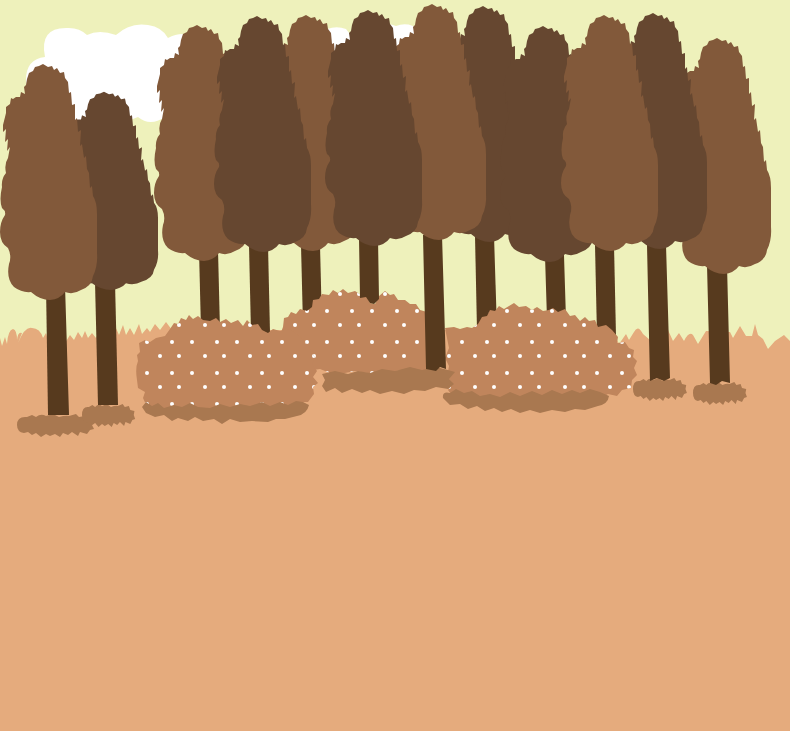
<!DOCTYPE html>
<html lang="en">
<head>
<meta charset="utf-8">
<title>Autumn grove</title>
<style>
:root{--sky:#eef1bb;--cloud:#fff;--ground:#e5ab7d;--crown-light:#82593a;--crown-dark:#664730;--trunk:#573a1e;--bush:#c0855c;--shadow:#a97850}
html,body{margin:0;overflow:hidden;background:var(--sky)}
svg{display:block;width:790px;height:731px}
.sky{fill:var(--sky)}
.cloud,.dot{fill:var(--cloud)}
.ground{fill:var(--ground)}
.light{fill:var(--crown-light)}
.dark{fill:var(--crown-dark)}
.trunk{fill:var(--trunk)}
.bush{fill:var(--bush)}
.shadow{fill:var(--shadow)}
</style>
</head>
<body>
<svg viewBox="0 0 790 731" role="img" aria-label="Grove of brown trees with dotted bushes">
<defs>
<path id="crown" d="M43 64L39 66 35 67 33 71 29 73 27 79 26 85 24 87 25 94 21 92 20 97 16 97 13 99 11 98 10 104 6 107 6 113 3 125 3 132 6 129 5 142 8 139 7 151 10 147 8 158Q4 164 6 173Q1 179 2 187Q-1 200 2 208Q6 211 5 215Q0 222 0 232Q0 243 8 248Q12 256 9 264Q6 279 14 287Q22 293 31 292Q40 300 50 300Q60 299 65 292Q73 295 81 290Q92 286 93 276Q98 266 97 253L97 214Q97 202 93 196L92 186 90 188 89 173 87 169 86 156 84 158 82 144 80 146 81 130 78 132 77 118 75 120 75 104 72 105 71 92 69 93 68 82 65 78 64 72 60 73 57 68 54 70 52 66 48 67Z"/>
<path id="mound" d="M0 11Q0 2 10 3L15 1 19 3Q24 -1 29 2L36 0 42 3Q49 1 52 2L59 0 62 3 68 2 70 6 76 7 75 11 77 15 73 16 70 20 63 18 61 22 55 18 51 21 46 19 43 23 38 20 33 22 29 20 24 23 19 19 15 21 11 18 7 19Q0 18 0 11Z"/>
<pattern id="dots" x="155" y="335" width="45" height="31" patternUnits="userSpaceOnUse">
<g class="dot"><circle cx="5" cy="21" r="2"/><circle cx="24" cy="21" r="2"/><circle cx="17" cy="7" r="2"/><circle cx="37" cy="7" r="2"/></g>
</pattern>
<path id="bush-left" d="M137 380Q135 368 138 361L137 355 140 352 139 343 145 340 150 342 156 338 165 336 170 329 174 323 178 324 181 318 186 320 189 315 193 319 198 316 203 320 210 321 216 318 220 322 226 319 231 323 238 320 243 326 247 320 252 325 258 324 262 330 268 333 273 329 280 331 290 329 300 336 309 346 315 358 312 364 317 371 313 377 318 383 313 387 314 394 308 402 303 402 298 408 288 406 278 411 262 408 240 412 220 408 200 413 180 409 165 411 158 406 148 409 143 398 145 392 138 388Z"/>
<path id="bush-middle" d="M280 335L283 327 284 318 288 317 291 312 296 314 300 309 307 311 312 307 313 300 319 299 322 294 329 295 333 290 338 293 343 289 348 293 355 291 361 295 366 294 370 303 375 304 379 296 385 291 390 295 394 294 398 300 405 300 410 304 416 304 420 310 427 312 432 319 437 340 436 369 420 374 400 370 380 375 355 371 335 375 320 369 300 372Z"/>
<path id="bush-right" d="M445 328L454 327 460 329 467 327 472 328 478 324 482 317 487 316 490 310 495 311 499 306 504 309 509 306 514 303 519 307 526 306 532 310 537 307 543 311 549 310 553 308 558 312 565 309 570 316 575 315 580 321 585 317 589 321 595 320 598 327 606 325 612 330 618 337 617 343 625 342 629 348 634 350 633 357 637 361 634 368 637 375 632 380 631 388 622 390 617 396 608 394 599 399 580 396 560 402 530 398 510 403 480 402 470 399 455 400 448 390 453 384 447 377 449 366 445 358 449 348Z"/>
</defs>

<rect class="sky" width="790" height="731"/>
<g class="cloud">
<path d="M26 80Q26 59 45 57Q39 28 66 28Q79 27 87 35Q99 29 116 35Q130 22 148 25Q162 27 168 38Q180 31 195 36L200 120L165 117Q150 127 138 117L120 124L75 122L36 100Q26 94 26 80Z"/>
<path d="M318 60V34Q332 24 346 29Q352 36 354 44Q375 18 396 26Q408 21 420 30V66Z"/>
</g>

<path class="ground" d="M0 338L2 346 5 337 7 344Q8 330 13 329 17 330 17 340Q18 331 22 333L18 343Q25 326 32 328 40 328 43 338L46 333 49 344 57 330 65 343 70 335 74 340 78 332 82 338 85 331 88 338 92 333 96 338 102 326 109 335 116 328 119 335 123 325 126 335 130 328 134 335 139 324 142 334 147 328 150 332 155 324 160 330 166 322 172 330H612L619 344 626 334 629 340 634 332Q638 324 643 334L650 340 668 330 673 341 679 333 684 341Q689 331 693 335L698 344 706 331 730 332 733 338 740 326 746 336 752 336 755 324 758 335 763 339 768 349 775 341 784 335 790 341V731H0Z"/>

<g class="trunk">
<path d="M199 250H218L220 330H201Z"/>
<path d="M249 245H268L270 333H251Z"/>
<path d="M301 245H320L322 325H303Z"/>
<path d="M475 236H494L497 330H477Z"/>
<path d="M545 255H564L566 320H547Z"/>
<path d="M595 245H614L616 336H597Z"/>
</g>

<g>
<use href="#bush-middle" class="bush"/><use href="#bush-middle" fill="url(#dots)"/>
<use href="#bush-left" class="bush"/><use href="#bush-left" fill="url(#dots)"/>
<use href="#bush-right" class="bush"/><use href="#bush-right" fill="url(#dots)"/>
</g>

<g class="shadow">
<path d="M142 407L146 402 152 406 158 403 164 408 174 405 182 407 190 403 198 407 210 408 220 404 230 407 240 404 250 406 262 402 270 406 280 402 288 405 296 401 303 402 309 405Q307 414 297 416L285 419 276 419 268 422 252 421 240 422 230 419 222 424 214 419 203 421 195 417 188 421 178 418 172 421 164 415 155 417 146 413Z"/>
<path d="M322 374L335 371 348 374 358 371 370 373 382 369 395 371 410 367 422 370 436 367 448 370 455 372 449 379 454 384 448 389 436 387 425 391 414 390 404 394 392 391 380 394 370 390 362 393 352 389 342 393 335 388 326 392 322 386 325 380Z"/>
<path d="M443 398Q442 391 450 393L456 389 464 393 472 391 480 396 490 394 500 397 510 392 520 396 532 391 542 395 552 390 562 394 572 390 580 393 590 389 600 392 609 396Q608 404 598 406L585 410 575 409 565 412 552 410 540 413 530 410 520 413 511 409 502 412 494 408 485 411 477 406 468 409 460 404 450 405Z"/>
<use href="#mound" x="17" y="414"/>
<use href="#mound" transform="translate(82 404) scale(.69 1)"/>
<use href="#mound" transform="translate(633 378) scale(.7 1)"/>
<use href="#mound" transform="translate(693 382) scale(.7 1)"/>
</g>

<g class="trunk">
<path d="M46 285H65L69 415H48Z"/>
<path d="M95 282H115L118 405H98Z"/>
<path d="M359 238H378L379 299 374 304 370 303 366 297 360 298Z"/>
<path d="M423 235H442L446 369 440 367 436 371 426 369Z"/>
<path d="M647 245H666L670 378 664 381 657 378 650 381Z"/>
<path d="M707 265H727L730 383 722 381 716 385 710 383Z"/>
</g>

<g>
<use href="#crown" class="light" x="263" y="-49"/>
<use href="#crown" class="light" x="154" y="-39"/>
<use href="#crown" class="dark" x="214" y="-48"/>
<use href="#crown" class="dark" x="440" y="-58"/>
<use href="#crown" class="dark" x="500" y="-38"/>
<use href="#crown" class="light" x="389" y="-60"/>
<use href="#crown" class="dark" x="325" y="-54"/>
<use href="#crown" class="light" x="674" y="-26"/>
<use href="#crown" class="dark" x="610" y="-51"/>
<use href="#crown" class="light" x="561" y="-49"/>
<use href="#crown" class="dark" transform="translate(61 38) scale(1 .84)"/>
<use href="#crown" class="light"/>
</g>
</svg>
</body>
</html>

TASK DETAILS.
Scan the material above. Return every line containing the string "body".

SOLVED PROBLEM.
html,body{margin:0;overflow:hidden;background:var(--sky)}
<body>
</body>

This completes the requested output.